Highly hypnotizable individuals have impaired executive function, elevated motor impulsivity and increased emotional sensitivity, which are sometimes found in bipolar disorder patients. It is then reasonable to assume that certain aspects of hypnotic susceptibility differ with the types of bipolar disorder. The Stanford Hypnotic Susceptibility Scale: Form C (SHSS:C) test, the Mood Disorder Questionnaire (MDQ), the Hypomanic Checklist-32 (HCL-32) and the Plutchick-van Praag Depression Inventory (PVP) were applied to 62 patients with bipolar I disorder, 33 bipolar II disorder, and 120 healthy volunteers. The passing rate of the SHSS:C 'Moving hands apart' item was higher in bipolar I patients than in controls, whereas for 'Mosquito hallucination' the rate was lower. Bipolar I and II patients scored significantly higher on MDQ, HCL-32 and PVP scales than controls. The passing rates of 'Mosquito hallucination' in controls, 'Arm rigidity' in bipolar I, and 'Age regression' in bipolar II predicted the respective MDQ scores. In contrast to cognitive suggestions, bipolar I patients followed motor suggestions more often under hypnosis. Furthermore, both bipolar disorder patients and healthy volunteers demonstrated associations between mania levels and certain hypnotic susceptibility features. Our study aids in better understanding the altered conscious states in bipolar disorders, and encourages the use of related psychotherapy for these patients.

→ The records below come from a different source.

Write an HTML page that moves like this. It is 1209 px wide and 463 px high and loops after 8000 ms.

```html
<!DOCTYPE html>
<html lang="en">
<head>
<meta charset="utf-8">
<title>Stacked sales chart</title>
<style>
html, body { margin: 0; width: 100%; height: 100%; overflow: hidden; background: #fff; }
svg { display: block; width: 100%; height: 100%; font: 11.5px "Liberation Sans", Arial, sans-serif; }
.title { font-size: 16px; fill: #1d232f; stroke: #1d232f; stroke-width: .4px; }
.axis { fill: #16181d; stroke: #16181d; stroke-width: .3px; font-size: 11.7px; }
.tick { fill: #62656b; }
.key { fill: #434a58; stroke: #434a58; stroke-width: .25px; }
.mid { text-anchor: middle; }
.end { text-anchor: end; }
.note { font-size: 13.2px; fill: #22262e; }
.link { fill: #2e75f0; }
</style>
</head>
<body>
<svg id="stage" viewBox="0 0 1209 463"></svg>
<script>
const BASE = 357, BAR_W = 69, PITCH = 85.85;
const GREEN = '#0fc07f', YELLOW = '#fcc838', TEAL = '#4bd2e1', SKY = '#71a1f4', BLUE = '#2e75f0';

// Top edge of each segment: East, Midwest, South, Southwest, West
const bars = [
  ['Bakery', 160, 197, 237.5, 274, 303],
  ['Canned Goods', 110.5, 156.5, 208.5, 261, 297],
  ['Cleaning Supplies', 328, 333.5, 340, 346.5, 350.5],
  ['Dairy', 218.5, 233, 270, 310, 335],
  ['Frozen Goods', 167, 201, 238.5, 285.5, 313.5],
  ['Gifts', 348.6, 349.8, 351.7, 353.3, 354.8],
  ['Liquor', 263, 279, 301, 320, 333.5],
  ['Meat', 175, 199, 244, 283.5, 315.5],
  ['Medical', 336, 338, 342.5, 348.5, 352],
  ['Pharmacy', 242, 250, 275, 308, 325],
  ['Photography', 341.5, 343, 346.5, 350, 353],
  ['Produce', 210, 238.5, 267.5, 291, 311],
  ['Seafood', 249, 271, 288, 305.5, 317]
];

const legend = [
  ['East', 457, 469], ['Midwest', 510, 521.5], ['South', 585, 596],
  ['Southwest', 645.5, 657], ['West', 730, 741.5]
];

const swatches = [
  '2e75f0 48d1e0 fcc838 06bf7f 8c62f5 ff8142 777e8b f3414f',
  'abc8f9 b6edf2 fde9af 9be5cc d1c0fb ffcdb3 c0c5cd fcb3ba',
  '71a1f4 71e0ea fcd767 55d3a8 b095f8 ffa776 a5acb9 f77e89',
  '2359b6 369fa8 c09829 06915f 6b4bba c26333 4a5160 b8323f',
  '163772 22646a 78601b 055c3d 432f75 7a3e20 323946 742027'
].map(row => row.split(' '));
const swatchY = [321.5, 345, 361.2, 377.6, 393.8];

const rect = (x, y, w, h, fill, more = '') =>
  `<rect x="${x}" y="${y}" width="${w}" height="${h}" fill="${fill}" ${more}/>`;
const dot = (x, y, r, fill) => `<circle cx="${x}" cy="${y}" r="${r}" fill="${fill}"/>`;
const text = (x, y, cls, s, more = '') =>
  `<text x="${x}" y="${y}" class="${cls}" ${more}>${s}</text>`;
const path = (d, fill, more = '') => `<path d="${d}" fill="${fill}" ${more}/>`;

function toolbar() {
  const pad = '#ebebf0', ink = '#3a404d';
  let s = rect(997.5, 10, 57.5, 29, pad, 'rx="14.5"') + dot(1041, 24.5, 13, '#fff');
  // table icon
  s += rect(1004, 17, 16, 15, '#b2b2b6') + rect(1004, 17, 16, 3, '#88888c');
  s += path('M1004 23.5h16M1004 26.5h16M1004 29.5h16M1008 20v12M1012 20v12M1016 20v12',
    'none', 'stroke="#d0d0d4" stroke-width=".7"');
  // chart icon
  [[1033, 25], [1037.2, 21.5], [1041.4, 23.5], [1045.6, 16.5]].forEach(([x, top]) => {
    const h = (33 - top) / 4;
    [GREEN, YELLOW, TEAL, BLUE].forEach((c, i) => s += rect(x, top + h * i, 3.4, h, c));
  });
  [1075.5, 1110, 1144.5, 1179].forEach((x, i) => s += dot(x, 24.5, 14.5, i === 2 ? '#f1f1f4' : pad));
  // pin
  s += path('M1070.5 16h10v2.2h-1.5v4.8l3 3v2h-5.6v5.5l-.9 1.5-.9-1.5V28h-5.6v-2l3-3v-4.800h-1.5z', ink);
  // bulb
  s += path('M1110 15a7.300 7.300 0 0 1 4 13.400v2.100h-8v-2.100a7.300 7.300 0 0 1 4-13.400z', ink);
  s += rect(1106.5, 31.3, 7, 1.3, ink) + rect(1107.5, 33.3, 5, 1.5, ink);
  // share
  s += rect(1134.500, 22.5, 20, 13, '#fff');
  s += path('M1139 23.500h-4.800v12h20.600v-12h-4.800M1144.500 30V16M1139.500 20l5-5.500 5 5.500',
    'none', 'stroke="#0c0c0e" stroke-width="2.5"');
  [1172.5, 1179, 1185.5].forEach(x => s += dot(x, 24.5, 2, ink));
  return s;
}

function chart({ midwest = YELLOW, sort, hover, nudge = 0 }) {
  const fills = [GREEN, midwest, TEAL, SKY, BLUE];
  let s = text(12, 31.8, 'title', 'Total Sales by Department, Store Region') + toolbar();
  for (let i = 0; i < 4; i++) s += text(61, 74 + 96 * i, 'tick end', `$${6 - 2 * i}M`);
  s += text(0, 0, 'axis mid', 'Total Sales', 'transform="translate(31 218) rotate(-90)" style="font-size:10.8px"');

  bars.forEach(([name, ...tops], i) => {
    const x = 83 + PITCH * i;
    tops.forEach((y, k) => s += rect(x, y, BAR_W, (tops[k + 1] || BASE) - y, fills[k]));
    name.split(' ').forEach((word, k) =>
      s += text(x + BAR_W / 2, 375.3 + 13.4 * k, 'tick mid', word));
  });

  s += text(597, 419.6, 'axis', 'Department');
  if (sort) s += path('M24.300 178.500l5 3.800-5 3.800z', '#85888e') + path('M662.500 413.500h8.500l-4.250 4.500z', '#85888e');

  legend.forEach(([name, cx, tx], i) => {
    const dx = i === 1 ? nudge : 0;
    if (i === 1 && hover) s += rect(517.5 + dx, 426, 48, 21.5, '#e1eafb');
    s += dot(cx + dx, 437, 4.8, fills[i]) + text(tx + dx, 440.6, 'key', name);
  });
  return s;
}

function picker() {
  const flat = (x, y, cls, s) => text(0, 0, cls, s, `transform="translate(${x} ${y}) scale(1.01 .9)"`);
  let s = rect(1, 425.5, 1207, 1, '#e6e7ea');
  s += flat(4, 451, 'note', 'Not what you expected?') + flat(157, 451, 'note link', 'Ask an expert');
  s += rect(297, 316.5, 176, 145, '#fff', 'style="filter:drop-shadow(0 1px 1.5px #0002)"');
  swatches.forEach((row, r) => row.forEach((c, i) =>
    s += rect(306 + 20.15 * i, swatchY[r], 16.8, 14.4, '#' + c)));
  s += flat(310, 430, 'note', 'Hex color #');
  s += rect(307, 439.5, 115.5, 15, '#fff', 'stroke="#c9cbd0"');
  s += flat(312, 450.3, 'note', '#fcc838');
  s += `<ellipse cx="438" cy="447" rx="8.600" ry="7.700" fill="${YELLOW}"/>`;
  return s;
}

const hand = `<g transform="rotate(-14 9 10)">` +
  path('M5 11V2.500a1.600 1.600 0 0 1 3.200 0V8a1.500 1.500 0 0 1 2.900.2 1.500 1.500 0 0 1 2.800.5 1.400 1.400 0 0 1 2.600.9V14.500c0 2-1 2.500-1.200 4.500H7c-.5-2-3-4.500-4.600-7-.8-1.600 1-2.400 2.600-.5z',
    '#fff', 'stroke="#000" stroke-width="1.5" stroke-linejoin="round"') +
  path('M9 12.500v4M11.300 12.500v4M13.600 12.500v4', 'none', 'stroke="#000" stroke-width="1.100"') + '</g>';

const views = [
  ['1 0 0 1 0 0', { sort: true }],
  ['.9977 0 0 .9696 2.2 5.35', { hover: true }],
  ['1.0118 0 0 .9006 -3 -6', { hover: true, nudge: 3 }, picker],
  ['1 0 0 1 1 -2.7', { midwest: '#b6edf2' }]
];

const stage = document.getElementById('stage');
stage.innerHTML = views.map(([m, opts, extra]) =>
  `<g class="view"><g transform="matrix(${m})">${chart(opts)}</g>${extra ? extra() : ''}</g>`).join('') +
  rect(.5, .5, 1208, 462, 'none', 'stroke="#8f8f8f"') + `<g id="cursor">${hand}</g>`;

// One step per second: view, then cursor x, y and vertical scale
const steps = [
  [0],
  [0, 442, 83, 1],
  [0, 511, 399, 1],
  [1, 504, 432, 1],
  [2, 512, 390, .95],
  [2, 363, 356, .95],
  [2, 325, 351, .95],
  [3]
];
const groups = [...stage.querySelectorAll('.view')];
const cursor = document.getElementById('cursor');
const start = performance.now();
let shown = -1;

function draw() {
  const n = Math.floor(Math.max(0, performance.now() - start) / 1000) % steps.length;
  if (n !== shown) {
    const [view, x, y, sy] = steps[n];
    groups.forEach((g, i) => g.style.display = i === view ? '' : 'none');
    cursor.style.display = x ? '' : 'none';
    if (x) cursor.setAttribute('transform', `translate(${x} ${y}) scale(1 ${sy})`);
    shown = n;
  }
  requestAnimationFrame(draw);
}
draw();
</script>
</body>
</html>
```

Twitter Demographics

The data shown below were collected from the profile of 1 tweeter who shared this research output. Click here to find out more about how the information was compiled.

Mendeley readers

The data shown below were compiled from readership statistics for 29 Mendeley readers of this research output. Click here to see the associated Mendeley record.

Geographical breakdown

Country Count As %
Unknown 29 100%

Demographic breakdown

Readers by professional status Count As %
Student > Bachelor 5 17%
Other 3 10%
Student > Postgraduate 3 10%
Researcher 3 10%
Student > Master 3 10%
Other 5 17%
Unknown 7 24%
Readers by discipline Count As %
Psychology 15 52%
Nursing and Health Professions 2 7%
Medicine and Dentistry 2 7%
Materials Science 2 7%
Social Sciences 1 3%
Other 0 0%
Unknown 7 24%

Attention Score in Context

This research output has an Altmetric Attention Score of 1. This is our high-level measure of the quality and quantity of online attention that it has received. This Attention Score, as well as the ranking and number of research outputs shown below, was calculated when the research output was last mentioned on 13 August 2018.
All research outputs
#9,127,367
of 14,537,474 outputs
Outputs from BMC Psychiatry
#2,411
of 3,401 outputs
Outputs of similar age
#186,338
of 319,501 outputs
Outputs of similar age from BMC Psychiatry
#264
of 405 outputs
Altmetric has tracked 14,537,474 research outputs across all sources so far. This one is in the 24th percentile – i.e., 24% of other outputs scored the same or lower than it.
So far Altmetric has tracked 3,401 research outputs from this source. They typically receive a lot more attention than average, with a mean Attention Score of 10.2. This one is in the 23rd percentile – i.e., 23% of its peers scored the same or lower than it.
Older research outputs will score higher simply because they've had more time to accumulate mentions. To account for age we can compare this Altmetric Attention Score to the 319,501 tracked outputs that were published within six weeks on either side of this one in any source. This one is in the 32nd percentile – i.e., 32% of its contemporaries scored the same or lower than it.
We're also able to compare this research output to 405 others from the same source and published within six weeks on either side of this one. This one is in the 28th percentile – i.e., 28% of its contemporaries scored the same or lower than it.